Washington: In a major announcement ahead of the presidential election in the US, Indian American entrepreneur and Republican candidate Vivek Ramaswamy has vowed to end the H-1B visa program if elected to power, US-based POLITICO reported.
Terming the H-1B Visa as “indentured servitude”, Ramaswamy called it to replace the "lottery system" for an “actual meritocratic admission”, adding that the US needs to eliminate chain-based migration.
“The lottery system needs to be replaced by actual meritocratic admission. It’s a form of indentured servitude that only accrues to the benefit of the company that sponsored an H-1B immigrant. I’ll gut it,” Ramaswamy said in a statement to POLITICO.
He added, “The people who come as family members are not the meritocratic immigrants who make skills-based contributions to this country.”
Notably, H-1B is a non-immigrant visa, which is highly sought after including in India. This allows US companies to employ foreign workers in occupations that require some technical expertise.

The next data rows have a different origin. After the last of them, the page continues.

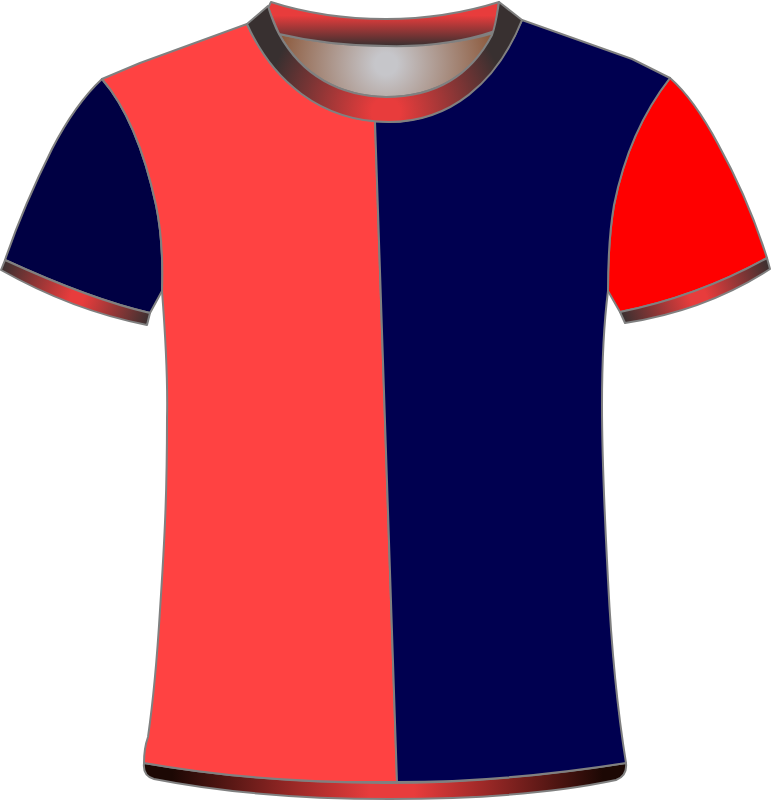
<!DOCTYPE html>
<html lang="en">
<head>
<meta charset="utf-8">
<title>Two-tone T-shirt</title>
<style>
:root {
  --paper: #ffffff;
  --coral: #ff4242;
  --red: #ff0000;
  --navy: #000050;
  --navy-sleeve: #000043;
  --seam: #808080;
  --trim-red: #e83c3c;
  --trim-dark: #383030;
  --hem-dark: #1c0804;
  --lining-light: #c6c6ca;
  --lining-brown: #8a5638;
}
html, body { margin: 0; background: var(--paper); overflow: hidden; }
svg { display: block; width: 772px; height: 800px; }
.shirt { stroke: var(--seam); stroke-width: 2; stroke-linejoin: round; }
.panel-left { fill: var(--coral); }
.panel-right { fill: var(--navy); }
.sleeve-left { fill: var(--navy-sleeve); }
.sleeve-right { fill: var(--red); }
.cuff-left { fill: url(#cuff-left-fade); }
.cuff-right { fill: url(#cuff-right-fade); }
.hem { fill: url(#hem-fade); }
.lining { fill: url(#lining-fade); }
.collar-back { fill: url(#collar-back-fade); }
.collar-front { fill: url(#collar-front-fade); }
.stop-red { stop-color: var(--trim-red); }
.stop-dark { stop-color: var(--trim-dark); }
.stop-hem { stop-color: var(--hem-dark); }
.stop-light { stop-color: var(--lining-light); }
.stop-brown { stop-color: var(--lining-brown); }
</style>
</head>
<body>
<svg viewBox="0 0 772 800" role="img" aria-label="T-shirt with a coral left half, navy right half, and contrasting sleeves">
  <defs>
    <linearGradient id="cuff-left-fade" gradientUnits="userSpaceOnUse" x1="2" y1="264" x2="150" y2="320">
      <stop class="stop-dark" offset="0"/>
      <stop class="stop-red" offset=".48"/>
      <stop class="stop-red" offset=".56"/>
      <stop class="stop-dark" offset="1"/>
    </linearGradient>
    <linearGradient id="cuff-right-fade" gradientUnits="userSpaceOnUse" x1="770" y1="264" x2="622" y2="318">
      <stop class="stop-dark" offset="0"/>
      <stop class="stop-red" offset=".45"/>
      <stop class="stop-red" offset=".55"/>
      <stop class="stop-dark" offset="1"/>
    </linearGradient>
    <linearGradient id="hem-fade" gradientUnits="userSpaceOnUse" x1="143" y1="0" x2="627" y2="0">
      <stop class="stop-hem" offset="0"/>
      <stop class="stop-hem" offset=".06"/>
      <stop class="stop-red" offset=".47"/>
      <stop class="stop-red" offset=".56"/>
      <stop class="stop-hem" offset=".95"/>
      <stop class="stop-hem" offset="1"/>
    </linearGradient>
    <radialGradient id="lining-fade" gradientUnits="userSpaceOnUse" cx="386" cy="64" r="112">
      <stop class="stop-light" offset="0"/>
      <stop class="stop-light" offset=".1"/>
      <stop class="stop-brown" offset="1"/>
    </radialGradient>
    <linearGradient id="collar-back-fade" gradientUnits="userSpaceOnUse" x1="0" y1="8" x2="0" y2="46">
      <stop class="stop-red" offset="0"/>
      <stop class="stop-red" offset=".2"/>
      <stop class="stop-dark" offset="1"/>
    </linearGradient>
    <radialGradient id="collar-front-fade" gradientUnits="userSpaceOnUse" cx="386" cy="112" r="142">
      <stop class="stop-red" offset="0"/>
      <stop class="stop-red" offset=".1"/>
      <stop class="stop-dark" offset=".85"/>
      <stop class="stop-dark" offset="1"/>
    </radialGradient>
  </defs>

  <g class="shirt">
    <g id="sleeves">
      <path class="sleeve-left" d="M102 79C86 94 68 118 52 149C34 185 18 222 5 260C53 282 102 302 150 313L162 291C163 262 162 234 156 205C146 159 129 110 102 79Z"/>
      <path class="cuff-left" d="M5 260C53 282 102 302 150 313L147 325C96 315 47 296 1 270Z"/>
      <path class="sleeve-right" d="M670 78C686 92 702 114 718 144C739 182 755 220 767 258C720 284 670 302 620 312L608 291C608 262 609 234 614 205C623 160 641 115 670 78Z"/>
      <path class="cuff-right" d="M767 258C720 284 670 302 620 312L625 323C677 315 727 297 770 269Z"/>
    </g>

    <g id="body">
      <path class="hem" d="M144 763C143 772 147 777 154 779C230 794 310 799 390 799C470 799 550 794 616 780C624 777 627 772 626 763C545 776 465 783 385 783C305 783 224 777 144 763Z"/>
      <path class="panel-left" d="M247 24L140 63L102 79C129 110 146 159 156 205C162 234 163 262 162 291C165 330 168 375 167 418C167 490 165 535 160 610C157 660 154 695 148 737C144 748 144 755 144 763C228 778 312 783 397 782L375 121C320 116 272 80 247 24Z"/>
      <path class="panel-right" d="M522 20L632 59L670 78C641 115 623 160 614 205C609 234 608 262 608 291C603 330 602 365 602 405C602 470 605 520 608 580C611 640 615 695 626 763C550 775 474 782 397 782L375 121C440 128 494 86 522 20Z"/>
    </g>

    <g id="neckline">
      <path class="lining" d="M279 34C313 42 350 46 386 46C424 46 460 43 494 33C474 72 438 97 386 97C340 96 302 75 279 34Z"/>
      <path class="collar-back" d="M271 2C305 13 345 19 386 19C426 19 464 13 499 2L495 31C460 43 424 47 386 46C349 46 313 42 279 34L268 8Z"/>
      <path class="collar-front" d="M268 6L247 24C272 80 320 122 389 122C450 122 497 83 522 20L499 2C497 14 496 24 492 35C472 73 438 97 386 97C340 96 302 76 279 34C274 25 271 16 268 6Z"/>
    </g>
  </g>
</svg>
</body>
</html>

Also, these visas are highly sought after, and the demand for these workers in the US has only increased with time.
For fiscal year 2021, US businesses submitted 7,80,884 applications for just 85,000 available slots, which was a jump of more than 60 per cent, according to POLITICO.
The issue also came into discussion during Prime Minister Narendra Modi’s state visit to the United States in June this year.
Following the meeting between PM Modi and President Biden, the US authorities announced that they will introduce 'in-country' renewable H-1B visas to smoothen the process of H-1B visa renewal for several Indians.
"It has now been decided that the H-1B visa renewal can be done in the US itself," PM Modi said during his address to the Indian diaspora.
It is pertinent to note that Ramaswamy has himself used the H-1B system in the past to hire high-skilled foreign workers for the pharma company that built much of his wealth, as per POLITICO.
From 2018 through 2023, US Citizenship and Immigration Services approved 29 applications for Ramaswamy’s former company, Roivant Sciences, to hire employees under H-1B visas, which allow US companies to employ foreign workers in tech and other specialized jobs, as per POLITICO.
In the past, the Ohio-based entrepreneur had acknowledged his own experience with immigration during his opening remarks at the first GOP debate in Milwaukee.
“My parents came to this country with no money 40 years ago…I have gone on to found multi-billion-dollar companies,” he had said.
Ramaswamy stepped down as chief executive officer of Roivant in February 2021, but remained the chair of the company’s board of directors until February this year when he announced his presidential campaign. As of March 31, the company and its subsidiaries had 904 full-time employees, including 825 in the US, POLITICO reported citing SEC filings.
Moreover, Ramaswamy’s stance on H-1B visas is reminiscent of former President Donald Trump's campaign — whom Ramaswamy had already dubbed as the best President of the 21st century — when then-candidate Trump took a hardline stance on these foreign workers before later softening his rhetoric.
As president, Trump temporarily suspended new work visas and blocked hundreds of thousands of foreign workers from US employment, as part of his sweeping effort to limit the number of immigrants coming into the United States, as per POLITICO.
But, just like Ramaswamy, Trump has also hired a number of foreign workers under H-1B visas for his businesses.
The Indian American entrepreneur had shot up sharply in GOP primary polls, standing tied with Florida Governor Ron DeSantis at the second position. However, both candidates lag hugely behind former President Donald Trump who leads with 56 per cent, as per The Hill.
In another poll by RealClearPolitics, Trump is far out in front of the 2024 GOP race with 53.6 per cent support, followed by Florida Governor Ron DeSantis at 13.5 per cent, and Ramaswamy at 7.3 per cent, New York Post reported.
Ramaswamy's campaign has gained attention, and he has risen in GOP primary polls, although he still trails behind Trump and Florida Governor Ron DeSantis in support. The next US presidential election is scheduled for November 5, 2024.